I also read that milkweed floss is coated with a waxy substance and has better insulation qualities than down feathers and that, amazingly, during World War 2, over 11 million pounds of milkweed floss were collected in the USA for various stuffing uses, as a substitute for kapok. I can’t conceive of how much volume even 1lb of these fluffy things would be, never mind 11 million.

At some time I must gather all these various bits of information together into one coherent post because the milkweeds, like many others, have such a fascinating story.
My drawing is of the pod and the few remaining seeds. I think my studio maybe carpeted with little milkweed plants later this spring which will make Ant happy.( yes.. he/she/it is still here!)

Milkweed pod.

Leaf of the Day: Crown Flower

Today’s drawing is a study of the very beautiful Crown Flower, calotropis gigantea, or giant milkweed. After a day of frustrating computer, phone and general technological horrors it was lovely to sit down and look at the exquisite structure of this flower which has waited patiently in the fridge for 4 days. Actually these little flowers are rather good at surviving as they are one of the flowers used for Hawaiian Leis and were said to be amongst the favourite flowers of Queen Liliuokalani who was the last reigning monarch of the Hawaiian islands.

Another Hawaii beauty from www.dakinedecor.com

Asclepias are named after Asklepios, the god of medicine in ancient Greece who professed to be able to raise the dead. It’s not entirely clear if he did this with Milkweeds as some are extremely toxic!
The God Hades, fearing an alarming loss of souls for his underworld kingdom, persuaded Zeus kill Asklepios.
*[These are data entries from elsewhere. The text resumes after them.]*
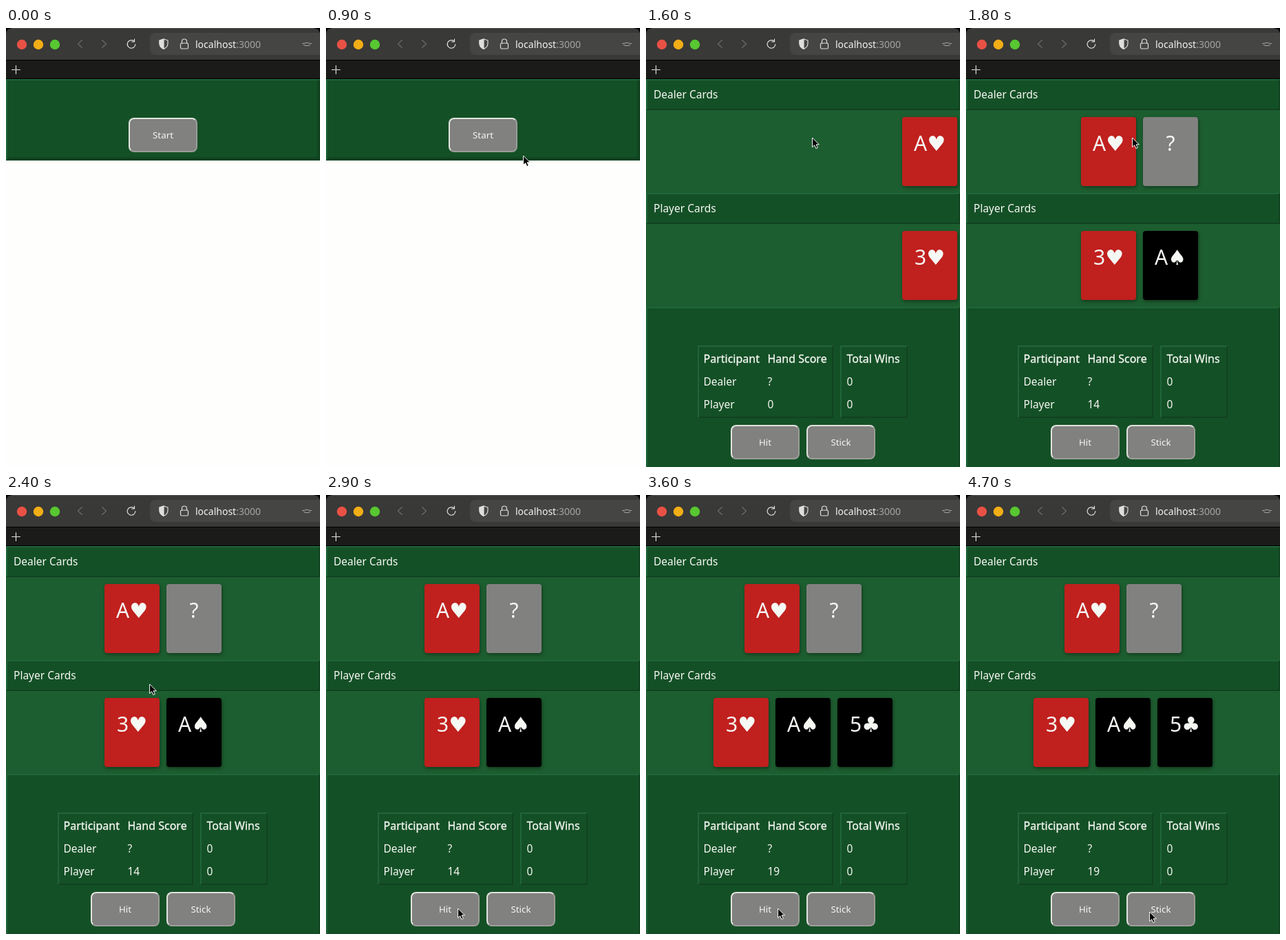
An HTML page for the animation above (5 s loop, 456 by 636 pixels).

```html
<!DOCTYPE html>
<html lang="en">
<head>
<meta charset="utf-8">
<title>Card table</title>
<style>
html, body { margin: 0; width: 100%; height: 100%; overflow: hidden; background: #fefefd; }
#stage { position: relative; width: 456px; height: 636px; overflow: hidden; color: #f6f8f4; font: 15.5px "Noto Sans", sans-serif; }
#stage div, #stage svg { position: absolute; box-sizing: border-box; white-space: pre; }
.bevel { border: 2px solid; border-color: #20653a #114220 #114220 #20653a; background: #145026; }
.head { left: 0; width: 456px; height: 45px; padding-left: 9px; line-height: 41px; }
.row { left: 0; width: 456px; height: 121px; overflow: hidden; background: #1d5e30; }
.col { top: 463px; line-height: 33px; }
.col b { font-weight: 400; font-size: 16px; -webkit-text-stroke: .3px; }
.button { width: 100px; height: 50px; border: 2px solid; border-color: #e2e4df #9c9d9a #9c9d9a #e2e4df; border-radius: 8px; background: #818180; font-size: 13.33px; line-height: 46px; text-align: center; }
.button.pressed { border-color: #9c9d9a #e2e4df #e2e4df #9c9d9a; }
.card { top: 10px; width: 80px; height: 100px; border-radius: 4px; box-shadow: 1px 2px 5px #0006; font-size: 30px; line-height: 75px; text-align: center; }
.card span { font-family: "DejaVu Sans", sans-serif; }
</style>
</head>
<body>
<div id="stage">
  <div id="game">
    <div class="bevel head" style="top:74px">Dealer Cards</div>
    <div class="row" id="dealer" style="top:119px"></div>
    <div class="bevel head" style="top:239px">Player Cards</div>
    <div class="row" id="player" style="top:284px"></div>
    <div class="bevel" style="left:0;top:404px;width:456px;height:236px"></div>
    <div class="bevel" style="left:75px;top:460px;width:197px;height:105px"></div>
    <div class="bevel" style="left:282px;top:460px;width:98px;height:105px"></div>
    <div class="col" style="left:83.5px"><b>Participant</b>
Dealer
Player</div>
    <div class="col" style="left:176.5px"><b>Hand Score</b>
?
<span id="score"></span></div>
    <div class="col" style="left:291.5px"><b>Total Wins</b>
0
0</div>
    <div class="button" id="hit" style="left:123px;top:575px">Hit</div>
    <div class="button" style="left:233px;top:575px">Stick</div>
  </div>
  <div id="intro">
    <div class="bevel" style="left:0;top:74px;width:456px;height:118px;box-shadow:inset -1px -2px 3px #0e3d1d"></div>
    <div class="button" id="start" style="left:178px;top:130px">Start</div>
  </div>
  <svg width="456" height="74" style="left:0;top:0" fill="none" stroke-linecap="round" stroke-linejoin="round">
    <path d="M0 0H456V74H0Z" fill="#000"/>
    <path d="M0 46V10Q0 0 10 0H446Q456 0 456 10V46Z" fill="#393937"/>
    <path d="M9 .5H447" stroke="#545452"/>
    <path d="M0 47H456V73H0Z" fill="#1b1b1a"/>
    <path d="M456 7H218Q209 7 209 16V30Q209 39 218 39H456Z" fill="#454543"/>
    <circle cx="23" cy="24" r="7.2" fill="#ea5145"/>
    <circle cx="47" cy="24" r="7.2" fill="#f2ae17"/>
    <circle cx="71" cy="24" r="7.2" fill="#57c732"/>
    <path d="M110.500 17.500L104.500 23L110.500 28.500M139.500 17.500L145.500 23L139.500 28.500" stroke="#6b6b69" stroke-width="1.200"/>
    <g stroke="#dededc" stroke-width="1.200">
      <path d="M185.500 18.800A5.800 5.800 0 1 0 187.800 23.500M186.500 16V20H182.500"/>
      <path d="M229 16L235 18V22Q235 28 229 30.500Q223 28 223 22V18Z"/>
      <path d="M229 16V30.500Q223 28 223 22V18Z" fill="#dededc"/>
      <rect x="253.500" y="22" width="11" height="8" rx="1.500"/>
      <path d="M255.500 22V19.500a3.500 3.500 0 0 1 7 0V22"/>
      <path d="M8.500 60.500H20.500M14.500 54.500V66.500"/>
    </g>
    <path d="M430.500 22.500H433L435 21.500H439L441 22.500H443.500M432.500 24.500L435 25.500H439L441.500 24.500" stroke="#a6a6a4"/>
    <text x="275" y="28.500" font-size="14" fill="#f4f4f2">localhost<tspan fill="#a3a3a1">:3000</tspan></text>
  </svg>
  <svg id="cursor" width="13" height="19" style="left:0;top:0">
    <path d="M.6 1V14.500L3.700 11.700L5.900 16.600L8.300 15.500L6.100 10.800H10.400Z" fill="#000" stroke="#fff"/>
  </svg>
</div>
<script>
const LOOP = 5000, STEP = 100, STAGE_WIDTH = 456;
const DEAL = 1600, HIT = 3300, SLIDE = 475;
const RED = '#c0201e', BLACK = '#000', GREY = '#818180';
const $ = id => document.getElementById(id);

// [time, x, y]: each position holds until the next
const cursorPath = [
  [300, 385, 232], [400, 338, 208], [500, 309, 195],
  [900, 286, 184], [1000, 256, 167], [1100, 241, 158],
  [2400, 208, 273], [2500, 219, 522],
  [2800, 200, 574], [2900, 191, 598],
  [4500, 238, 597], [4600, 284, 595], [4700, 266, 603]
];

function makeCard(row, rank, suit, color, start) {
  const el = document.createElement('div');
  el.className = 'card';
  el.style.background = color;
  el.innerHTML = `${rank}<span>${suit}</span>`;
  $(row).append(el);
  return { el, start };
}

const dealer = [
  makeCard('dealer', 'A', '♥', RED, 1461),
  makeCard('dealer', '?', '', GREY, 1461)
];
const player = [
  makeCard('player', '3', '♥', RED, 1461),
  makeCard('player', 'A', '♠', BLACK, 1461),
  makeCard('player', '5', '♣', BLACK, 3090)
];

// cubic-bezier(.25, .1, .25, 1)
function ease(p) {
  if (p <= 0) return 0;
  if (p >= 1) return 1;
  let low = 0, high = 1, s;
  for (let i = 0; i < 20; i++) {
    s = (low + high) / 2;
    if (.75 * s * (1 - s) + s ** 3 < p) low = s; else high = s;
  }
  return .3 * s * (1 - s) ** 2 + 3 * s * s * (1 - s) + s ** 3;
}

function layOut(cards, count, t) {
  cards.forEach(({ el, start }, i) => {
    const rest = STAGE_WIDTH / 2 - (count * 90 - 10) / 2 + i * 90;
    const offset = STAGE_WIDTH * (1 - ease((t - start) / SLIDE));
    el.style.left = Math.round(rest + offset) + 'px';
    el.hidden = i >= count;
  });
}

function render(now) {
  const t = Math.floor(now % LOOP / STEP) * STEP;
  const playing = t >= DEAL, hasHit = t >= HIT;
  $('intro').hidden = playing;
  $('game').hidden = !playing;
  $('start').classList.toggle('pressed', t === DEAL - STEP);
  $('hit').classList.toggle('pressed', t === HIT - STEP);
  $('score').textContent = hasHit ? 19 : t > DEAL ? 14 : 0;
  layOut(dealer, 2, t);
  layOut(player, hasHit ? 3 : 2, t);

  const spot = cursorPath.filter(([time]) => time <= t).pop();
  $('cursor').style.visibility = spot ? 'visible' : 'hidden';
  if (spot) $('cursor').style.transform = `translate(${spot[1]}px, ${spot[2]}px)`;
}

const begin = performance.now();
function tick() {
  render(performance.now() - begin);
  requestAnimationFrame(tick);
}
tick();
</script>
</body>
</html>
```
To cut a long and complicated story short, involving snakes, cyclops, Apollo and a host of other luminaries, Zeus eventually regretted his actions and immortalised Asklepios in the starry constellation known as the “serpent-bearer,” hence the serpent twined round the staff which is still the symbol of the medical profession.

The “design” of this flower is just beautiful, as is Rene Binet’s famous design for the entrance to the World Exposition in Paris, 1900. Binet had based his design on a drawing from the bologist Ernst Haeckel’s wonderful “Art Forms in Nature” which I am sure I will be returning to very soon.


Crown Flower